[Rendered images with source text]
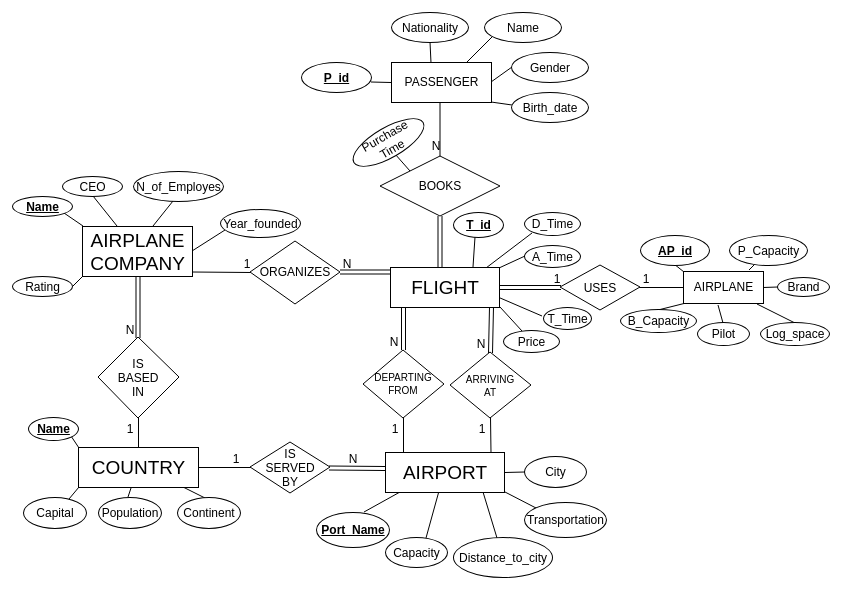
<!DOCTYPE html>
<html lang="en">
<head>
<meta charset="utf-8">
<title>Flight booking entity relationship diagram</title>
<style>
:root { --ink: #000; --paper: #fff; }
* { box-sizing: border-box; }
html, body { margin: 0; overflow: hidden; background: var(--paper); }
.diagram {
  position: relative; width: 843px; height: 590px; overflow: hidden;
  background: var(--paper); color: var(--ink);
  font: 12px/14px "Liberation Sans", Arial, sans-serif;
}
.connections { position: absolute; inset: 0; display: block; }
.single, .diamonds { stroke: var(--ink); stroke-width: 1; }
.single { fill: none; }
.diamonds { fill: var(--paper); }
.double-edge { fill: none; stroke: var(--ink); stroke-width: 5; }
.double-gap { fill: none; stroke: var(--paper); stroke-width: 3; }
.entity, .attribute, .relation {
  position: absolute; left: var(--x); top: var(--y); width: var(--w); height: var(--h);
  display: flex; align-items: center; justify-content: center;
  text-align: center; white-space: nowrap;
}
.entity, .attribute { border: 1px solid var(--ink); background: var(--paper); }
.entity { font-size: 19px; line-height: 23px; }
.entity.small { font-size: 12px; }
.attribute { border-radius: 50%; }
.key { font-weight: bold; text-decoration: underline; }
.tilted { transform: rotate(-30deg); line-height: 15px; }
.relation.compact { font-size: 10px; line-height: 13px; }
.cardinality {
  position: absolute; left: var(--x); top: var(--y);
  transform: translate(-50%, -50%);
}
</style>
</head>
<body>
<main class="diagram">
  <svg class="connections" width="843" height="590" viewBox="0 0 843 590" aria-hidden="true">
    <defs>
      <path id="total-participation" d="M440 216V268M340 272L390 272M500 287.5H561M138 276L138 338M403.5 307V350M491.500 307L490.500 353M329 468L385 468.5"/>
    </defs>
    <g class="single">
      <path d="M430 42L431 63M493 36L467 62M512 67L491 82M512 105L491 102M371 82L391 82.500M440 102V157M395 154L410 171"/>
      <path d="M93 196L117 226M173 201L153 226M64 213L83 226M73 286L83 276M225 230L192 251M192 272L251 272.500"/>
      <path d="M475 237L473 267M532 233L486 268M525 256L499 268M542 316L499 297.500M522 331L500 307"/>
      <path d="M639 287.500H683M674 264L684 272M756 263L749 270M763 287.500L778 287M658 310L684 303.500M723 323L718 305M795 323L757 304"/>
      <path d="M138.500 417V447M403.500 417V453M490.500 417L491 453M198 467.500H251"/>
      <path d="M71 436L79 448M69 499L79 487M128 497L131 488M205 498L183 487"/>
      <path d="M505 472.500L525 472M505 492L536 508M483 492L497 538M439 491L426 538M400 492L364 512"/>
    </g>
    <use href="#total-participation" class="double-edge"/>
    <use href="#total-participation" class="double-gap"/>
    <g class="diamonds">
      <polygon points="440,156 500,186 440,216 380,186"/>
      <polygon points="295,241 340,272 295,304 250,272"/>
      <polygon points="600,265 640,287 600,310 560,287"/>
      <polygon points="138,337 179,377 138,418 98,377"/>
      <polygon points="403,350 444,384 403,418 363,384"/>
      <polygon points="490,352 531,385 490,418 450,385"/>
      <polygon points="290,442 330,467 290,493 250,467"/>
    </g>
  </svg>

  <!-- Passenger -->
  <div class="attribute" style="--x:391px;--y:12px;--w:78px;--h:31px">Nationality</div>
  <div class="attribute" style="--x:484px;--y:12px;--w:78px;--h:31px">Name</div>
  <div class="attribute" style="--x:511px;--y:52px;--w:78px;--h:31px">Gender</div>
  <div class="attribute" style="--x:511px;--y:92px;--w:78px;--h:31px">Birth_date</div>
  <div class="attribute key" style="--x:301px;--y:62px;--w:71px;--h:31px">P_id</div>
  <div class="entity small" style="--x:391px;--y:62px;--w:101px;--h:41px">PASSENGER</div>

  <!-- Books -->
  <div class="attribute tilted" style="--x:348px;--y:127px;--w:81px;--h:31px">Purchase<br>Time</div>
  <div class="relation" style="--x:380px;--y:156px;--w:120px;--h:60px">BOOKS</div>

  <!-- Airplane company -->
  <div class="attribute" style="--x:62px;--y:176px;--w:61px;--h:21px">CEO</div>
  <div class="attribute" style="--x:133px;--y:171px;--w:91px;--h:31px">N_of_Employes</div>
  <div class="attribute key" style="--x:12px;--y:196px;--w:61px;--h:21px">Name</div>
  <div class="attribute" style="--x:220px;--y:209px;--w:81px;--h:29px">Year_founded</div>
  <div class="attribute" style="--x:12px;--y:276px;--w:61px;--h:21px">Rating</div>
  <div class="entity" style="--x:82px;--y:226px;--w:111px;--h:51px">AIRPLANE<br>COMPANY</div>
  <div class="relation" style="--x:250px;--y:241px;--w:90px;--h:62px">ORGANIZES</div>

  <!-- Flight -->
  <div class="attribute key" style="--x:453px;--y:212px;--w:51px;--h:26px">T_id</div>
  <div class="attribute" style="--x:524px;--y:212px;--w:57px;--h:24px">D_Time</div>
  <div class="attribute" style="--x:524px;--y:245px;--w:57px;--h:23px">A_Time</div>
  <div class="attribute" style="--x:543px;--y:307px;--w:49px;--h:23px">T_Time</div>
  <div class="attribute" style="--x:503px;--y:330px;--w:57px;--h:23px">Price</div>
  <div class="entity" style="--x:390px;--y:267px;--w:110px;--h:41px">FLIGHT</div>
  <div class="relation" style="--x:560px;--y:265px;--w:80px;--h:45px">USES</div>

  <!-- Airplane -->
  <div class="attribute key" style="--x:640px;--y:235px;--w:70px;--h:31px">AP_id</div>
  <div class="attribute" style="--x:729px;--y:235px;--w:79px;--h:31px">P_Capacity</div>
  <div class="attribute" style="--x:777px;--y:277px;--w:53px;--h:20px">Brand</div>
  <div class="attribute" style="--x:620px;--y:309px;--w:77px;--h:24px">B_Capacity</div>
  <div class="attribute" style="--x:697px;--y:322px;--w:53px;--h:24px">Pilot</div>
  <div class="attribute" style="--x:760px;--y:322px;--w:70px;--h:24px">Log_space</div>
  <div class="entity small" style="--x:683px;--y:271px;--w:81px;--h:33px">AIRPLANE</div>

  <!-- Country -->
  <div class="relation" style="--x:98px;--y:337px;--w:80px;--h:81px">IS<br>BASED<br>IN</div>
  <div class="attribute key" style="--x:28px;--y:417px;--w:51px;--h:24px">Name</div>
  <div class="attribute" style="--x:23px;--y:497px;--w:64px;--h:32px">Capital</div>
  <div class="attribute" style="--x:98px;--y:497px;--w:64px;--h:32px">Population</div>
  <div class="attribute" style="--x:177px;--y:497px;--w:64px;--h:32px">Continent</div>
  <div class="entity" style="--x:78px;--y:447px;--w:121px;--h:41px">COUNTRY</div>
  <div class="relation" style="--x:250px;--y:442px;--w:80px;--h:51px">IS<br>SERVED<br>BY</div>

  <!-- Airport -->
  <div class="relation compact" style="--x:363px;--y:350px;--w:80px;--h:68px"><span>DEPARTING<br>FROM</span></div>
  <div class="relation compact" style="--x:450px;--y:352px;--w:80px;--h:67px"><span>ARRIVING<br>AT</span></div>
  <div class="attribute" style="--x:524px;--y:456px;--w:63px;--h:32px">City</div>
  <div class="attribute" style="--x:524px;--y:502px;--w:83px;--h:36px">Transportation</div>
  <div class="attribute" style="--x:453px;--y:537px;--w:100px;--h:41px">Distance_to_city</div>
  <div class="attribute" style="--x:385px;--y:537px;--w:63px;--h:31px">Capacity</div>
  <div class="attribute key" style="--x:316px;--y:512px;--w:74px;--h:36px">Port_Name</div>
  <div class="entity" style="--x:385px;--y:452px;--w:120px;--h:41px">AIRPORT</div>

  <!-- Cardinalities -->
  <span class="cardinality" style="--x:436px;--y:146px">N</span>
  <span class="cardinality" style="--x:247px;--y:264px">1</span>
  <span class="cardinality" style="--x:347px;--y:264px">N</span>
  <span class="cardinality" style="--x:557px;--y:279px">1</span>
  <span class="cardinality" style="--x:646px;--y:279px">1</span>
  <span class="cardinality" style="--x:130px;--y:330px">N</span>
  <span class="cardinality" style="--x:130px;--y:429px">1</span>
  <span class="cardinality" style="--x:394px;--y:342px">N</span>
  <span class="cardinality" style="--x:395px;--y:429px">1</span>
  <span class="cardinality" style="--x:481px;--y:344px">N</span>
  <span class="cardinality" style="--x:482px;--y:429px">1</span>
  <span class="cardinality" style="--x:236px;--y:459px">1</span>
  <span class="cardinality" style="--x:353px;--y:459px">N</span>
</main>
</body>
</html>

- **TASK STATEMENT**:
Write out only the lines that run from the line containing "#000; --paper: #fff;" through the line containing "196L117 226M173 201L153", both included, exactly as they appear above.

- **WRITTEN ANSWER**:
:root { --ink: #000; --paper: #fff; }
* { box-sizing: border-box; }
html, body { margin: 0; overflow: hidden; background: var(--paper); }
.diagram {
  position: relative; width: 843px; height: 590px; overflow: hidden;
  background: var(--paper); color: var(--ink);
  font: 12px/14px "Liberation Sans", Arial, sans-serif;
}
.connections { position: absolute; inset: 0; display: block; }
.single, .diamonds { stroke: var(--ink); stroke-width: 1; }
.single { fill: none; }
.diamonds { fill: var(--paper); }
.double-edge { fill: none; stroke: var(--ink); stroke-width: 5; }
.double-gap { fill: none; stroke: var(--paper); stroke-width: 3; }
.entity, .attribute, .relation {
  position: absolute; left: var(--x); top: var(--y); width: var(--w); height: var(--h);
  display: flex; align-items: center; justify-content: center;
  text-align: center; white-space: nowrap;
}
.entity, .attribute { border: 1px solid var(--ink); background: var(--paper); }
.entity { font-size: 19px; line-height: 23px; }
.entity.small { font-size: 12px; }
.attribute { border-radius: 50%; }
.key { font-weight: bold; text-decoration: underline; }
.tilted { transform: rotate(-30deg); line-height: 15px; }
.relation.compact { font-size: 10px; line-height: 13px; }
.cardinality {
  position: absolute; left: var(--x); top: var(--y);
  transform: translate(-50%, -50%);
}
</style>
</head>
<body>
<main class="diagram">
  <svg class="connections" width="843" height="590" viewBox="0 0 843 590" aria-hidden="true">
    <defs>
      <path id="total-participation" d="M440 216V268M340 272L390 272M500 287.5H561M138 276L138 338M403.5 307V350M491.500 307L490.500 353M329 468L385 468.5"/>
    </defs>
    <g class="single">
      <path d="M430 42L431 63M493 36L467 62M512 67L491 82M512 105L491 102M371 82L391 82.500M440 102V157M395 154L410 171"/>
      <path d="M93 196L117 226M173 201L153 226M64 213L83 226M73 286L83 276M225 230L192 251M192 272L251 272.500"/>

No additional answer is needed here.